But no, it just got worse! After the ceremony, we headed over to the bride’s house to witness a tea ceremony. At this point, I thought “Ah, now we’ll see the balance of the groom’s culture with the bride’s culture. This will be the Chinese part of the wedding day.” But much to my surprise, the tea ceremony was also in Vietnamese and representative of the bride’s culture once again! Man, this wedding day was really blowing me out of the water. I always thought that weddings would be a nice reflection of both sides of the family, bride and groom. Whether you were part of a different culture or not, both would be considered and represented, and if representing both was too difficult, or the bride and groom decided to go neutral, then the wedding would be in English, since everyone basically understood the English language growing up in America.

I started getting worried about my friend. I thought, “man, this is the first day of the rest of his life, and it looks like his wife is going to wear the pants in the family from here on.” Good luck to my buddy! He had no say in the wedding planning, and even if he mentioned that he’d like to have his family and culture represented, perhaps his wife shut him down? Who knows!

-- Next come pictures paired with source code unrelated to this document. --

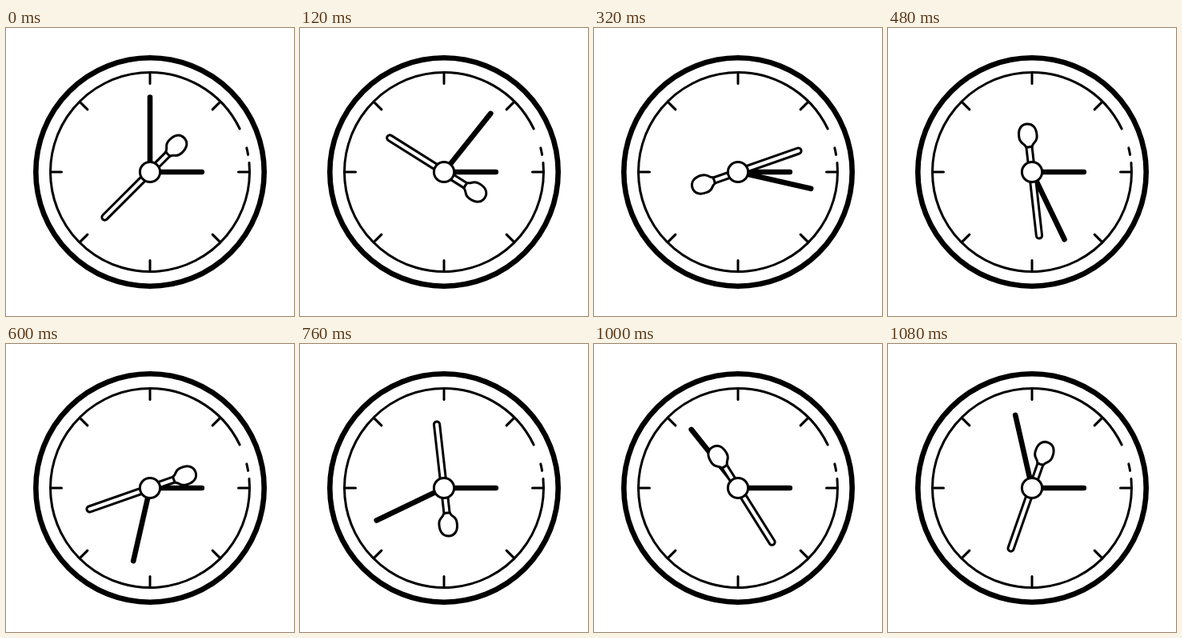
Write an HTML page with a canvas that moves like this. It is 360 px wide and 360 px high and loops after 1120 ms.

```html
<!DOCTYPE html>
<html lang="en">
<head>
<meta charset="utf-8">
<title>Clock</title>
<style>
html, body { margin: 0; width: 100%; height: 100%; overflow: hidden; background: #fff; }
canvas { display: block; width: 360px; height: 360px; }
</style>
</head>
<body>
<canvas id="stage"></canvas>
<script>
const LOOP = 1120, STEP = 40, TAU = Math.PI * 2, DEG = Math.PI / 180;
const canvas = document.getElementById('stage');
const ctx = canvas.getContext('2d');
const ratio = window.devicePixelRatio || 1;
canvas.width = canvas.height = 360 * ratio;

function line(x1, y1, x2, y2, width, color = '#000') {
  ctx.strokeStyle = color;
  ctx.lineWidth = width;
  ctx.beginPath();
  ctx.moveTo(x1, y1);
  ctx.lineTo(x2, y2);
  ctx.stroke();
}

function arc(radius, width, from = 0, to = 360) {
  ctx.strokeStyle = '#000';
  ctx.lineWidth = width;
  ctx.beginPath();
  ctx.arc(0, 0, radius, from * DEG, to * DEG);
  ctx.stroke();
}

function rotated(angle, paint) {
  ctx.save();
  ctx.rotate(angle);
  paint();
  ctx.restore();
}

function dial() {
  arc(142.7, 6.6);
  arc(124.5, 3, -5.3, 334.3);
  arc(124.5, 3, -14, -10);
  for (let i = 0; i < 8; i++) {
    rotated(i * TAU / 8, () => line(0, -124, 0, -110.5, 3));
  }
}

function secondHand() {
  line(0, -80, 0, 33, 10.2);
  line(0, -80, 0, 33, 4.2, '#fff');
  ctx.beginPath();
  ctx.moveTo(-4, 32);
  ctx.bezierCurveTo(-6, 38, -11, 36, -11.2, 45);
  ctx.bezierCurveTo(-11.6, 55, -7, 60.3, 0, 60.3);
  ctx.bezierCurveTo(7, 60.3, 11.6, 55, 11.2, 45);
  ctx.bezierCurveTo(11, 36, 6, 38, 4, 32);
  ctx.quadraticCurveTo(0, 30.8, -4, 32);
  ctx.closePath();
  ctx.fillStyle = '#fff';
  ctx.fill();
  ctx.strokeStyle = '#000';
  ctx.lineWidth = 3;
  ctx.stroke();
}

function hub() {
  ctx.fillStyle = '#fff';
  ctx.beginPath();
  ctx.arc(0, 0, 12.6, 0, TAU);
  ctx.fill();
  arc(12.6, 3);
}

function draw(time) {
  const turn = Math.floor(time % LOOP / STEP) * STEP / LOOP * TAU;
  ctx.setTransform(ratio, 0, 0, ratio, 0, 0);
  ctx.fillStyle = '#fff';
  ctx.fillRect(0, 0, 360, 360);
  ctx.translate(180, 180);
  ctx.lineCap = ctx.lineJoin = 'round';
  dial();
  line(0, 0, 64.8, 0, 6.6);
  rotated(turn, () => line(0, 0, 0, -93.5, 6.6));
  rotated(225 * DEG + turn * 2, secondHand);
  hub();
}

const start = performance.now();
function tick() {
  draw(performance.now() - start);
  requestAnimationFrame(tick);
}
tick();
</script>
</body>
</html>
```
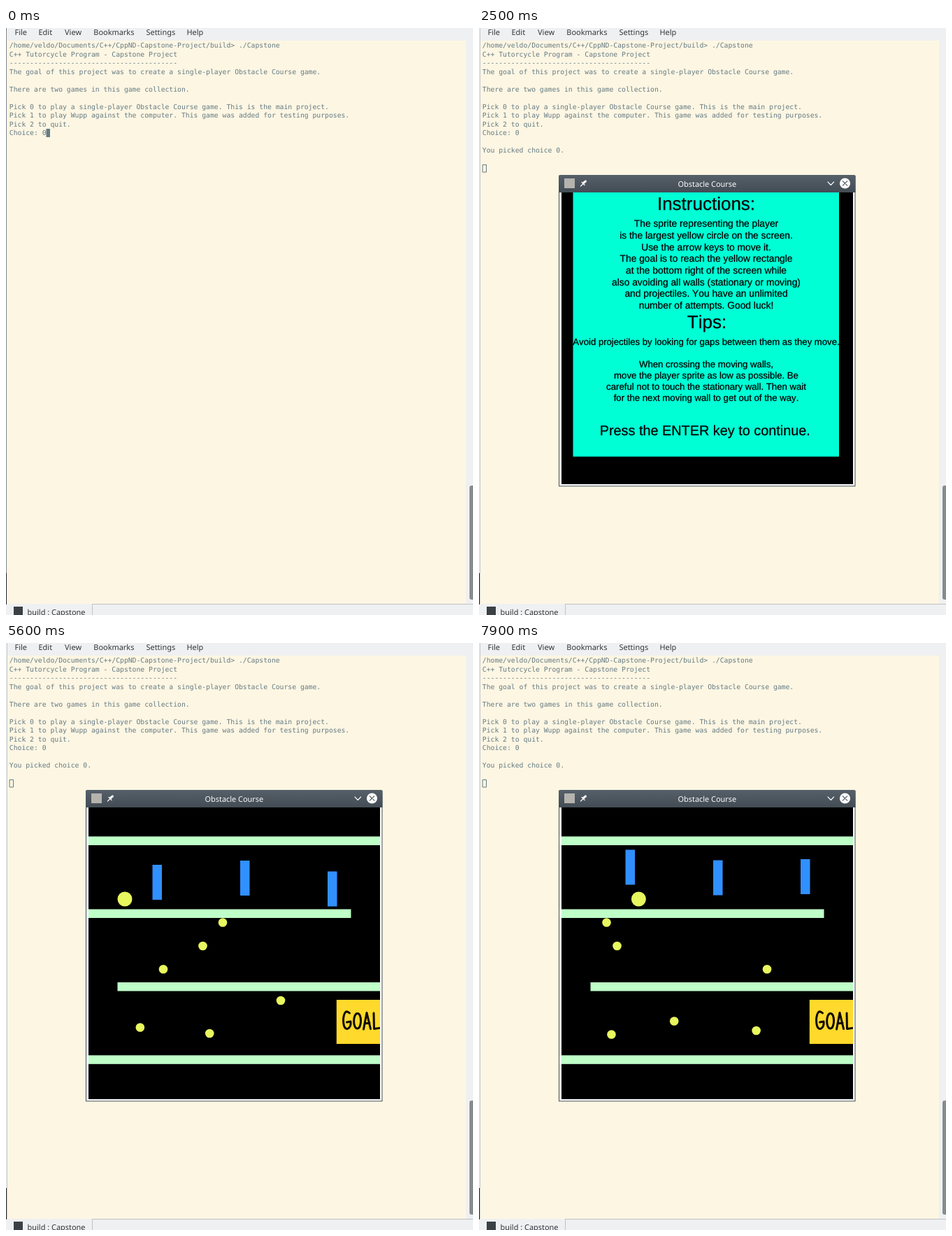
Animation of 668 by 839 pixels, one loop 8000 ms. Source, as an HTML page with a canvas:

```html
<!DOCTYPE html>
<html lang="en">
<head>
<meta charset="utf-8">
<title>Obstacle Course</title>
<style>
html, body { margin: 0; width: 100%; height: 100%; overflow: hidden; background: #eff0f1; }
canvas { display: block; }
</style>
</head>
<body>
<canvas id="stage" width="668" height="839"></canvas>
<script>
const ctx = document.getElementById('stage').getContext('2d');
ctx.textRendering = 'geometricPrecision';
ctx.fontKerning = 'none';

const LOOP = 8000, OPEN = 500, HELP = 1500, PLAY = 4500, TICK = 100;
const UI = '"Noto Sans", sans-serif';
const MONO = '"DejaVu Sans Mono", monospace';
const SANS = '"Liberation Sans", sans-serif';
const BALL = '#e8f75e', GREEN = '#bfffc8', BLUE = '#3090ff';

const rect = (x, y, w, h, color) => {
  ctx.fillStyle = color;
  ctx.fillRect(x, y, w, h);
};
const disc = (x, y, r, color) => {
  ctx.fillStyle = color;
  ctx.beginPath();
  ctx.arc(x, y, r, 0, 2 * Math.PI);
  ctx.fill();
};
const text = (str, x, y, size, family, color, align = 'left') => {
  ctx.font = `${size}px ${family}`;
  ctx.textAlign = align;
  ctx.fillStyle = color;
  ctx.fillText(str, x, y);
};
const stroke = (d, color, width) => {
  ctx.strokeStyle = color;
  ctx.lineWidth = width;
  ctx.lineCap = ctx.lineJoin = 'round';
  ctx.stroke(new Path2D(d));
};

// Linear track through [tick, value] pairs
const track = (keys, n) => {
  let i = 0;
  while (i < keys.length - 2 && n >= keys[i + 1][0]) i++;
  const [[n0, v0], [n1, v1]] = keys.slice(i, i + 2);
  return v0 + (v1 - v0) * (n - n0) / (n1 - n0);
};
// Triangle wave: a distance travelled between two bounces
const bounce = (distance, range) => {
  const d = distance % (2 * range);
  return d > range ? 2 * range - d : d;
};
const clamp = (v, lo, hi) => Math.min(hi, Math.max(lo, v));

const shell = [
  '/home/veldo/Documents/C++/CppND-Capstone-Project/build> ./Capstone',
  'C++ Tutorcycle Program - Capstone Project',
  '-'.repeat(41),
  'The goal of this project was to create a single-player Obstacle Course game.',
  '',
  'There are two games in this game collection.',
  '',
  'Pick 0 to play a single-player Obstacle Course game. This is the main project.',
  'Pick 1 to play Wupp against the computer. This game was added for testing purposes.',
  'Pick 2 to quit.',
  'Choice: 0'
];
const menu = [['File', 12.5], ['Edit', 46.5], ['View', 84], ['Bookmarks', 125.3], ['Settings', 200.5], ['Help', 258.5]];

function drawTerminal(t) {
  const opened = t >= OPEN;
  rect(0, 0, 668, 839, '#eff0f1');
  rect(2, 18, 656, 805, '#fdf6e3');
  menu.forEach(([label, x]) => text(label, x, 9.6, 10.95, UI, '#31363b'));

  const line = (str, row) => text(str, 4.8, 28.2 + 12.52 * row, 9.745, MONO, '#657b83');
  shell.forEach(line);
  if (opened) {
    line('You picked choice 0.', 12);
    ctx.strokeStyle = '#657b83';
    ctx.lineWidth = 1;
    ctx.strokeRect(5.5, 195.5, 5, 10.5);
  } else {
    rect(57.5, 144, 5.5, 12, '#657b83');
  }

  rect(opened ? 1 : 0, 0, 1, 823, opened ? '#c4c8cb' : '#83888b');
  if (t < 2400 || t >= 2500) rect(0, 779, 1, 45, '#25282b');

  ctx.fillStyle = '#868c8b';
  ctx.beginPath();
  ctx.roundRect(663, 654, 8, 163, 3);
  ctx.fill();

  rect(123, 823, 545, 1, '#bfc1c2');
  rect(123, 823, 1, 16, '#bfc1c2');
  rect(11, 827, 13, 12, '#3b4045');
  text('build : Capstone', 30.5, 838.6, 10.95, UI, '#31363b');
}

function drawWindow() {
  rect(114, 211, 424.5, 444.3, '#475057');
  rect(115, 235, 422.5, 419.3, '#fcfcfc');
  const bar = ctx.createLinearGradient(0, 210, 0, 235);
  bar.addColorStop(0, '#566069');
  bar.addColorStop(1, '#434c54');
  ctx.fillStyle = bar;
  ctx.beginPath();
  ctx.roundRect(114, 210, 424.5, 25, [2, 2, 0, 0]);
  ctx.fill();
  rect(122, 215, 15, 14, '#b5b3ae');
  stroke('M145.5 226 L148.5 223 M147 220.5 L151 224.5', '#fcfcfc', 1.2);
  stroke('M149.5 221.5 L152.5 219', '#fcfcfc', 3);
  text('Obstacle Course', 326.3, 226.5, 10.9, UI, '#fcfcfc', 'center');
  stroke('M499 220 L503.3 224.5 L507.6 220', '#fcfcfc', 1.1);
  disc(523.5, 222, 7.6, '#fcfcfc');
  stroke('M520.3 218.8 l6.4 6.4 m0 -6.4 l-6.4 6.4', '#475057', 1.1);
  rect(118, 235, 417, 417, '#000');
}

const rules = [
  'The sprite representing the player',
  'is the largest yellow circle on the screen.',
  'Use the arrow keys to move it.',
  'The goal is to reach the yellow rectangle',
  'at the bottom right of the screen while',
  'also avoiding all walls (stationary or moving)',
  'and projectiles. You have an unlimited',
  'number of attempts. Good luck!'
];
const tips = [
  'When crossing the moving walls,',
  'move the player sprite as low as possible. Be',
  'careful not to touch the stationary wall. Then wait',
  'for the next moving wall to get out of the way.'
];

function drawHelp() {
  rect(134.5, 235, 380.5, 377.6, '#00ffd5');
  // A hairline outline gives the text its slightly heavy weight
  const centred = (str, y, size, x = 325) => {
    text(str, x, y, size, SANS, '#000', 'center');
    ctx.strokeStyle = '#000';
    ctx.lineWidth = 0.25;
    ctx.strokeText(str, x, y);
  };
  centred('Instructions:', 260, 26);
  rules.forEach((str, i) => centred(str, 284.2 + 16.7 * i, 13.8));
  centred('Tips:', 429.3, 26, 326);
  centred('Avoid projectiles by looking for gaps between them as they move.', 453, 13.15);
  tips.forEach((str, i) => centred(str, 484.8 + 15.9 * i, 13.2));
  centred('Press the ENTER key to continue.', 582, 19.85, 323.2);
}

const stops = [0, 11, 21, 34];
const keyed = values => values.map((v, i) => [stops[i], v]);

// Moving walls: x and distance travelled
const walls = [
  [209.5, keyed([0, 29, 57, 92.5])],
  [335, keyed([21, 62, 97.5, 147.5])],
  [460, keyed([73, 123.5, 171, 234])]
];
// Balls crossing the corridor: y and x track
const crossers = [
  [399.5, [[0, 153], [11, 310], [21, 460.5], [23, 490], [24, 125], [34, 182.5]]],
  [433, [[0, 149], [11, 281.5], [21, 408.5], [27, 488], [28, 124.5], [34, 197.5]]],
  [466.3, keyed([140, 225, 306, 412])]
];
// Balls bouncing on a slanted line: x at mid height, slant, distance travelled
const bouncers = [
  [191, -0.24, keyed([104.5, 200.5, 293.5, 409.5])],
  [287.8, 0.69, keyed([61.5, 101, 142, 191.5])],
  [396.5, 0.083, keyed([48, 148, 237, 360])]
];

function drawGame(n) {
  rect(118, 276.5, 417, 12.5, GREEN);
  rect(118, 380.5, 375.5, 12.5, GREEN);
  rect(159.5, 485, 375.5, 12.5, GREEN);
  rect(118, 589.3, 417, 12.5, GREEN);

  rect(472.8, 510, 62.2, 63, '#ffd92b');
  ctx.save();
  ctx.beginPath();
  ctx.rect(472.8, 510, 62.2, 63);
  ctx.clip();
  stroke('M491.5 529 Q484 522 482.5 538 Q482.5 552 488.5 551.5 Q494 549 493 541 L487.5 542', '#100c00', 3);
  stroke('M502.5 529.5 C509.5 529 509 551 502.5 551 C496 551 496 530 502.5 529.5', '#100c00', 3);
  stroke('M511.5 552 L516 528.5 L521.5 551.5 M513 544 L520 543', '#100c00', 3);
  stroke('M526 529 L526.5 551.5 L536 550', '#100c00', 3);
  ctx.restore();

  walls.forEach(([x, travel]) => {
    const y = 288 + bounce(track(travel, n), 42.5);
    rect(x, y - 1, 13.5, 1, '#000');
    rect(x, y, 13.5, 50, BLUE);
  });
  crossers.forEach(([y, path]) => disc(track(path, n), y, 6.3, BALL));
  bouncers.forEach(([x, slant, travel]) => {
    const y = 504 + bounce(track(travel, n), 77.5);
    disc(x + slant * (y - 553), y, 6.3, BALL);
  });

  // The player moves one fixed step per key press
  const step = 8.34, right = clamp(n - 27, 0, 7), down = clamp(n - 8, 0, 2);
  disc(170 + step * right, 349.3 + step * down, 10.5, BALL);
}

function frame() {
  const t = performance.now() % LOOP;
  drawTerminal(t);
  if (t >= OPEN) drawWindow();
  if (t >= PLAY) drawGame(Math.floor((t - PLAY) / TICK));
  else if (t >= HELP) drawHelp();
  requestAnimationFrame(frame);
}
frame();
</script>
</body>
</html>
```
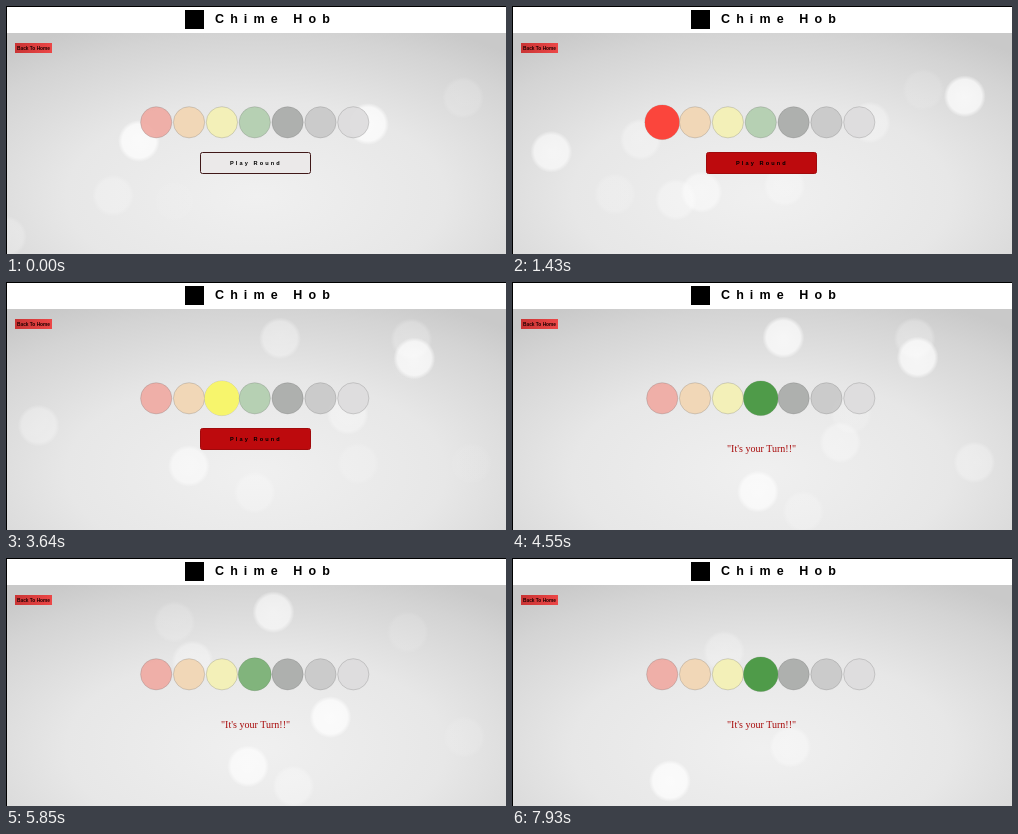
Animation, 500 px wide and 248 px high, one loop 8 s. Source, as an HTML page with a canvas:

```html
<!DOCTYPE html>
<html lang="en">
<meta charset="utf-8">
<title>Chime Hob</title>
<style>
  html, body { margin: 0; width: 100%; height: 100%; overflow: hidden; background: #fff; }
  canvas { display: block; }
</style>
<canvas id="stage" width="500" height="248"></canvas>
<script>
const ctx = document.getElementById('stage').getContext('2d');
const LOOP = 8000, STEP = 130, NOTE = 520, TURN = 4290;

const pads = ['#efaaa2', '#f1d5b3', '#f3f0b4', '#b2cdae', '#a9aba9', '#cacaca', '#dddcdd'];
const litColors = { 0: '#fb453c', 2: '#f7f56c', 3: '#4f9b49' };

// The melody plays once, then the player repeats it a little faster.
const melody = [0, 3, 2, 3];
const notes = melody.flatMap((pad, i) => [
  { pad, start: 1170 + 1040 * i },
  { pad, start: 5070 + 845 * i }
]);

let seed = 7;
const random = () => (seed = seed * 16807 % 2147483647) / 2147483647;

// Bright lights: place and second of greatest strength
const brightLights = [
  [133, 135, 0], [362, 118, 0], [452, 90, 1.7], [37, 145, 2.2], [186, 185, 2.6],
  [407, 76, 4.1], [270, 55, 5], [244, 209, 5.2], [324, 159, 6], [158, 223, 7.9]
].map(([x, y, peak]) => ({ x, y, peak, alpha: .8, fade: 1.9 }));

const faintLights = Array.from({ length: 14 }, (_, i) => ({
  x: random() * 500, y: 30 + random() * 218, peak: i * .6, alpha: .2 + random() * .2, fade: 1.3
}));

const lights = [...faintLights, ...brightLights];

const clamp = v => Math.max(0, Math.min(1, v));

function gradient(g, ...stops) {
  stops.forEach(([at, color]) => g.addColorStop(at, color));
  return g;
}

function disc(x, y, r, fill) {
  ctx.beginPath();
  ctx.arc(x, y, r, 0, Math.PI * 2);
  ctx.fillStyle = fill;
  ctx.fill();
}

function label(text, x, y, font, color = '#000', spacing = 0) {
  ctx.font = font;
  ctx.letterSpacing = spacing + 'px';
  ctx.fillStyle = color;
  ctx.fillText(text, x, y);
}

function drawLight({ x, y, peak, alpha, fade }, s) {
  const dt = s - peak, strength = alpha * (1 - (dt / fade) ** 2);
  if (strength <= 0) return;
  const cx = x - 3 * dt, cy = y - dt;
  const white = a => `rgba(255,255,255,${a * strength})`;
  disc(cx, cy, 21, gradient(ctx.createRadialGradient(cx, cy, 0, cx, cy, 21),
    [0, white(1)], [.8, white(.9)], [1, white(0)]));
}

function drawBackdrop(s) {
  ctx.save();
  ctx.translate(250, 190);
  ctx.scale(2, 1);
  ctx.fillStyle = gradient(ctx.createRadialGradient(0, 0, 0, 0, 0, 190),
    [0, '#f0f0f0'], [.5, '#e7e7e7'], [.85, '#d4d4d4'], [1, '#c9c9c9']);
  ctx.fillRect(-125, -190, 250, 250);
  ctx.restore();
  lights.forEach(light => drawLight(light, s));
}

function drawHeader() {
  ctx.fillStyle = '#fff';
  ctx.fillRect(0, 0, 500, 27);
  ctx.fillStyle = '#000';
  ctx.fillRect(0, 0, 500, 1);
  ctx.fillRect(0, 0, 1, 248);
  ctx.fillRect(179, 4, 19, 19);
  label('Chime Hob', 209, 17, 'bold 12.5px "Liberation Sans", sans-serif', '#000', 6.1);

  ctx.fillStyle = gradient(ctx.createLinearGradient(9, 0, 46, 0), [0, '#c93434'], [1, '#ec4747']);
  ctx.fillRect(9, 37, 37, 10);
  label('Back To Home', 11, 44, 'bold 4.8px "Liberation Sans", sans-serif', '#200');
}

function glowOf(pad, t) {
  const levels = notes.filter(note => note.pad === pad).map(({ start }) =>
    Math.min(clamp((t - start + STEP) / STEP), clamp((start + NOTE - t) / STEP)));
  return Math.max(0, ...levels);
}

function drawPads(t) {
  pads.forEach((color, i) => {
    const glow = glowOf(i, t), x = 150.2 + i * 32.85, r = 15.6 + 1.7 * glow;
    ctx.globalAlpha = .93;
    disc(x, 116.3, r, color);
    ctx.strokeStyle = 'rgba(110,110,110,.4)';
    ctx.lineWidth = .7;
    ctx.stroke();
    if (glow) {
      ctx.globalAlpha = glow;
      disc(x, 116.3, r, litColors[i]);
    }
    ctx.globalAlpha = 1;
  });
}

function drawPrompt(t) {
  if (t >= TURN) {
    label('"It\'s your Turn!!"', 215, 170, '10px "Liberation Serif", serif', '#a80c0c');
    return;
  }
  const pressed = t >= 780;
  ctx.beginPath();
  ctx.roundRect(194.5, 146.5, 110, 21, 2);
  ctx.fillStyle = pressed ? '#bd0a0d' : '#ebe9e9';
  ctx.fill();
  ctx.strokeStyle = pressed ? '#a00a0c' : '#401818';
  ctx.lineWidth = 1;
  ctx.stroke();
  label('Play Round', 224, 159, 'bold 5.6px "Liberation Sans", sans-serif', '#000', 2.1);
}

function draw() {
  const t = Math.floor((performance.now() - begin) % LOOP / STEP) * STEP;
  drawBackdrop(t / 1000);
  drawHeader();
  drawPads(t);
  drawPrompt(t);
  requestAnimationFrame(draw);
}

const begin = performance.now();
draw();
</script>
</html>
```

In any case, we ventured onto the reception and, thankfully, things picked up a bit but all of the speeches were in… Guess? Vietnamese! So once again, I had no idea what was going on, no comprehension of what was being said, and when anything was happening. It was a true lesson in going with the flow! Not being able to listen and comprehend the words of the ceremony, the speeches, the bride’s family, for most of the day, it was a day of trusting one’s feeling and paying attention to the emotion of the day rather than the ritual. So in that, there was a blessing that evolved from the wedding day because all in all, I think all weddings are special days.

But a word of wisdom to our future brides, as a married woman to a bride-to-be, the wedding day is a reflection of your first day as a Mrs. Something, marrying into the family of your husband. There is a theory that the wedding day is the bride’s day but I tend to disagree. I believe that in this society now, things should be more equal, and the wedding day should be a reflection of the love of the bride and groom, and representative of both the bride and groom, if they are from different cultures. If they are of the same culture, then well, it will be easier to plan, but it would be best to be considerate of your groom’s family as you plan the wedding. Get on their good side now, make them feel comfortable, show them that you will be a considerate wife because you are considerate of them and their family. If you fail at this and during your wedding planning and neglect your groom’s family, then well, you’ll face the music later, or rather the gossip.

So to all our bridezillas, we love you and wish you the best. But a word of caution. What comes around, goes around, and you want to start this new life together on the right foot, stepping in the right direction. Just my two cents!